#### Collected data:
[Start of section]

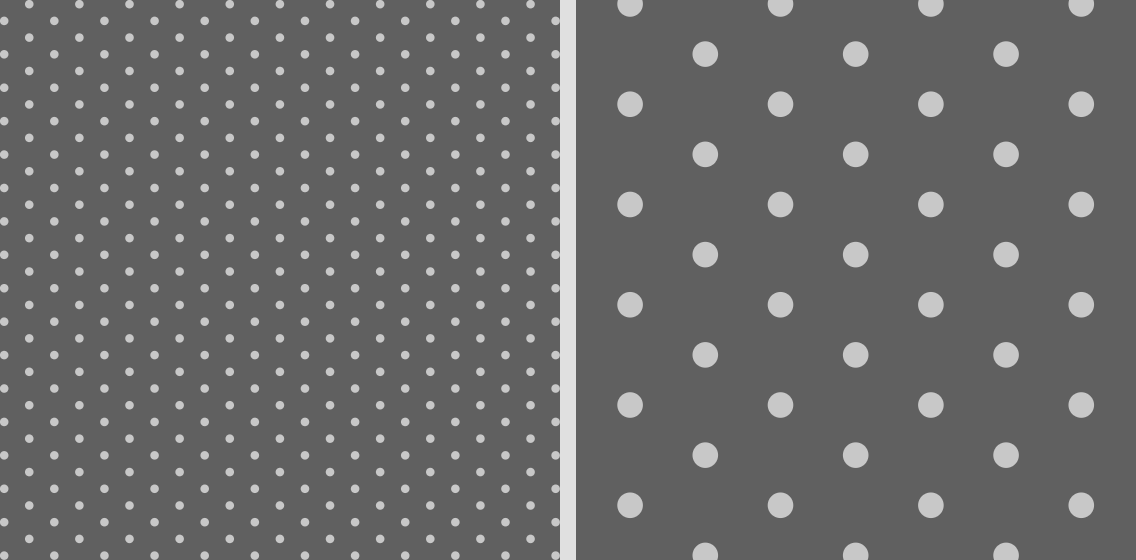
Left, the full canvas; right, a detail of the centre.
Give the GLSL for this pattern, as a Shadertoy shader.

```glsl
// Flat polka dots: pale grey discs on a dark grey ground in staggered rows.
// A 12 by 8 unit tile repeats from the top left corner; each tile holds two
// discs half a tile apart, drawn from the distance to the nearest centre.

const float UNITS_ACROSS = 134.05;         // tile units per canvas height
const vec2  TILE         = vec2(12.0, 8.0);
const vec2  FIRST_DOT    = vec2(1.0, 5.0); // measured from the top left
const float DOT_RADIUS   = 1.02;
const vec3  GROUND       = vec3(0.378);
const vec3  DOT          = vec3(0.784);

// Distance from p to the nearest point of a grid with spacing TILE
float gridDistance(vec2 p) {
    return length(p - TILE * floor(p / TILE + 0.5));
}

// Signed distance to the staggered discs
float dotsDistance(vec2 p) {
    vec2 q = p - FIRST_DOT;
    return min(gridDistance(q), gridDistance(q - 0.5 * TILE)) - DOT_RADIUS;
}

void mainImage(out vec4 fragColor, in vec2 fragCoord) {
    // Tile units, with y running down from the top edge
    float pixel = UNITS_ACROSS / iResolution.y;
    vec2 p = vec2(fragCoord.x, iResolution.y - fragCoord.y) * pixel;

    // One pixel of edge smoothing
    float coverage = clamp(0.5 - dotsDistance(p) / pixel, 0.0, 1.0);
    fragColor = vec4(mix(GROUND, DOT, coverage), 1.0);
}
```
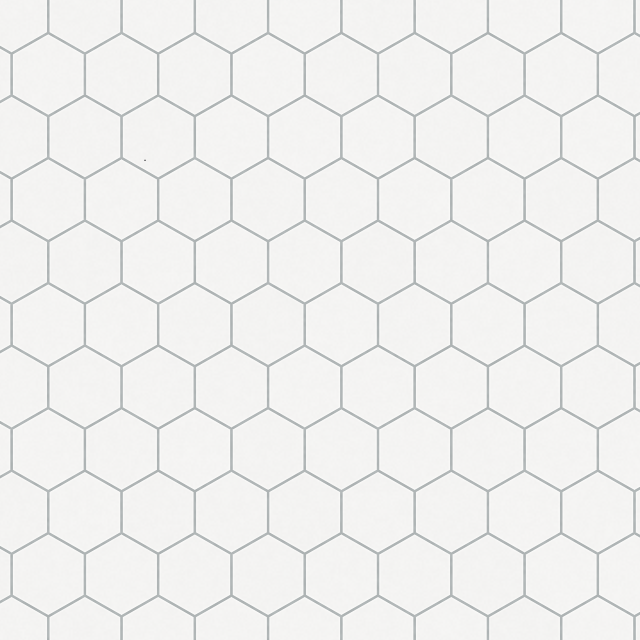
Reproduce this pattern procedurally as a WebGL 1 fragment shader.

```glsl
precision highp float;

uniform vec2 u_resolution;

const vec2 HEX_LATTICE = vec2(1.0, 1.7320508);
const vec2 HEX_SIZE = vec2(0.1145, 0.1128);
const vec2 HEX_ORIGIN = vec2(0.0754, 0.8835);
const float GROUT_HALF_WIDTH = 0.0020;
const vec3 TILE_COLOR = vec3(0.957, 0.955, 0.950);
const vec3 GROUT_COLOR = vec3(0.690, 0.712, 0.714);
const vec3 SPECK_COLOR = vec3(0.20, 0.20, 0.21);

float hash(vec2 p) {
  vec3 q = fract(p.xyx * vec3(0.1031, 0.1030, 0.0973));
  q += dot(q, q.yzx + 33.33);
  return fract((q.x + q.y) * q.z);
}

float valueNoise(vec2 p) {
  vec2 cell = floor(p);
  vec2 f = fract(p);
  f = f * f * (3.0 - 2.0 * f);
  float low = mix(hash(cell), hash(cell + vec2(1.0, 0.0)), f.x);
  float high = mix(hash(cell + vec2(0.0, 1.0)), hash(cell + 1.0), f.x);
  return mix(low, high, f.y);
}

vec2 nearestOffset(vec2 p, vec2 lattice) {
  return p - lattice * floor(p / lattice + 0.5);
}

// Offset from the centre of the hexagon containing p
vec2 hexLocal(vec2 p, vec2 lattice) {
  vec2 a = nearestOffset(p, lattice);
  vec2 b = nearestOffset(p - 0.5 * lattice, lattice);
  return dot(a, a) < dot(b, b) ? a : b;
}

// Distance to the border of a pointy-top hexagon of unit width
float hexEdge(vec2 p) {
  p = abs(p);
  return 0.5 - max(p.x, dot(p, vec2(0.5, 0.8660254)));
}

float disc(vec2 p, vec2 center, float radius, float blur) {
  return 1.0 - smoothstep(radius - blur, radius + blur, length(p - center));
}

vec3 tileSurface(vec2 uv, vec2 id, float edge) {
  float tone = (hash(id + 17.0) - 0.5) * 0.004;
  float grain = (valueNoise(uv * 330.0) - 0.5) * 0.010;
  float mottle = (valueNoise(uv * 85.0 + 40.0) - 0.5) * 0.005;
  // Thin pale rim beside the grout
  float rim = 1.0 - smoothstep(GROUT_HALF_WIDTH, GROUT_HALF_WIDTH + 0.0035, edge);
  return TILE_COLOR + tone + grain + mottle + 0.025 * rim;
}

vec3 groutSurface(vec2 uv) {
  return GROUT_COLOR + (valueNoise(uv * 160.0) - 0.5) * 0.035;
}

void main() {
  float pixel = 1.0 / min(u_resolution.x, u_resolution.y);
  vec2 uv = gl_FragCoord.xy * pixel;

  vec2 p = (uv - HEX_ORIGIN) / HEX_SIZE;
  vec2 local = hexLocal(p, HEX_LATTICE);
  vec2 id = floor((p - local) / (0.5 * HEX_LATTICE) + 0.5);
  float edge = hexEdge(local) * HEX_SIZE.x;

  vec3 color = tileSurface(uv, id, edge);

  // One stray dark fleck on the glaze
  float fleck = disc(uv, vec2(0.2266, 0.7495), 0.0011, 0.6 * pixel);
  color = mix(color, SPECK_COLOR, 0.85 * fleck);

  float tile = smoothstep(GROUT_HALF_WIDTH - 0.6 * pixel, GROUT_HALF_WIDTH + 0.6 * pixel, edge);
  color = mix(groutSurface(uv), color, tile);

  gl_FragColor = vec4(color, 1.0);
}
```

[End of section]

Give the data again word for word, without images.

#### Completed task:
Left, the full canvas; right, a detail of the centre.
Give the GLSL for this pattern, as a Shadertoy shader.

```glsl
// Flat polka dots: pale grey discs on a dark grey ground in staggered rows.
// A 12 by 8 unit tile repeats from the top left corner; each tile holds two
// discs half a tile apart, drawn from the distance to the nearest centre.

const float UNITS_ACROSS = 134.05;         // tile units per canvas height
const vec2  TILE         = vec2(12.0, 8.0);
const vec2  FIRST_DOT    = vec2(1.0, 5.0); // measured from the top left
const float DOT_RADIUS   = 1.02;
const vec3  GROUND       = vec3(0.378);
const vec3  DOT          = vec3(0.784);

// Distance from p to the nearest point of a grid with spacing TILE
float gridDistance(vec2 p) {
    return length(p - TILE * floor(p / TILE + 0.5));
}

// Signed distance to the staggered discs
float dotsDistance(vec2 p) {
    vec2 q = p - FIRST_DOT;
    return min(gridDistance(q), gridDistance(q - 0.5 * TILE)) - DOT_RADIUS;
}

void mainImage(out vec4 fragColor, in vec2 fragCoord) {
    // Tile units, with y running down from the top edge
    float pixel = UNITS_ACROSS / iResolution.y;
    vec2 p = vec2(fragCoord.x, iResolution.y - fragCoord.y) * pixel;

    // One pixel of edge smoothing
    float coverage = clamp(0.5 - dotsDistance(p) / pixel, 0.0, 1.0);
    fragColor = vec4(mix(GROUND, DOT, coverage), 1.0);
}
```
Reproduce this pattern procedurally as a WebGL 1 fragment shader.

```glsl
precision highp float;

uniform vec2 u_resolution;

const vec2 HEX_LATTICE = vec2(1.0, 1.7320508);
const vec2 HEX_SIZE = vec2(0.1145, 0.1128);
const vec2 HEX_ORIGIN = vec2(0.0754, 0.8835);
const float GROUT_HALF_WIDTH = 0.0020;
const vec3 TILE_COLOR = vec3(0.957, 0.955, 0.950);
const vec3 GROUT_COLOR = vec3(0.690, 0.712, 0.714);
const vec3 SPECK_COLOR = vec3(0.20, 0.20, 0.21);

float hash(vec2 p) {
  vec3 q = fract(p.xyx * vec3(0.1031, 0.1030, 0.0973));
  q += dot(q, q.yzx + 33.33);
  return fract((q.x + q.y) * q.z);
}

float valueNoise(vec2 p) {
  vec2 cell = floor(p);
  vec2 f = fract(p);
  f = f * f * (3.0 - 2.0 * f);
  float low = mix(hash(cell), hash(cell + vec2(1.0, 0.0)), f.x);
  float high = mix(hash(cell + vec2(0.0, 1.0)), hash(cell + 1.0), f.x);
  return mix(low, high, f.y);
}

vec2 nearestOffset(vec2 p, vec2 lattice) {
  return p - lattice * floor(p / lattice + 0.5);
}

// Offset from the centre of the hexagon containing p
vec2 hexLocal(vec2 p, vec2 lattice) {
  vec2 a = nearestOffset(p, lattice);
  vec2 b = nearestOffset(p - 0.5 * lattice, lattice);
  return dot(a, a) < dot(b, b) ? a : b;
}

// Distance to the border of a pointy-top hexagon of unit width
float hexEdge(vec2 p) {
  p = abs(p);
  return 0.5 - max(p.x, dot(p, vec2(0.5, 0.8660254)));
}

float disc(vec2 p, vec2 center, float radius, float blur) {
  return 1.0 - smoothstep(radius - blur, radius + blur, length(p - center));
}

vec3 tileSurface(vec2 uv, vec2 id, float edge) {
  float tone = (hash(id + 17.0) - 0.5) * 0.004;
  float grain = (valueNoise(uv * 330.0) - 0.5) * 0.010;
  float mottle = (valueNoise(uv * 85.0 + 40.0) - 0.5) * 0.005;
  // Thin pale rim beside the grout
  float rim = 1.0 - smoothstep(GROUT_HALF_WIDTH, GROUT_HALF_WIDTH + 0.0035, edge);
  return TILE_COLOR + tone + grain + mottle + 0.025 * rim;
}

vec3 groutSurface(vec2 uv) {
  return GROUT_COLOR + (valueNoise(uv * 160.0) - 0.5) * 0.035;
}

void main() {
  float pixel = 1.0 / min(u_resolution.x, u_resolution.y);
  vec2 uv = gl_FragCoord.xy * pixel;

  vec2 p = (uv - HEX_ORIGIN) / HEX_SIZE;
  vec2 local = hexLocal(p, HEX_LATTICE);
  vec2 id = floor((p - local) / (0.5 * HEX_LATTICE) + 0.5);
  float edge = hexEdge(local) * HEX_SIZE.x;

  vec3 color = tileSurface(uv, id, edge);

  // One stray dark fleck on the glaze
  float fleck = disc(uv, vec2(0.2266, 0.7495), 0.0011, 0.6 * pixel);
  color = mix(color, SPECK_COLOR, 0.85 * fleck);

  float tile = smoothstep(GROUT_HALF_WIDTH - 0.6 * pixel, GROUT_HALF_WIDTH + 0.6 * pixel, edge);
  color = mix(groutSurface(uv), color, tile);

  gl_FragColor = vec4(color, 1.0);
}
```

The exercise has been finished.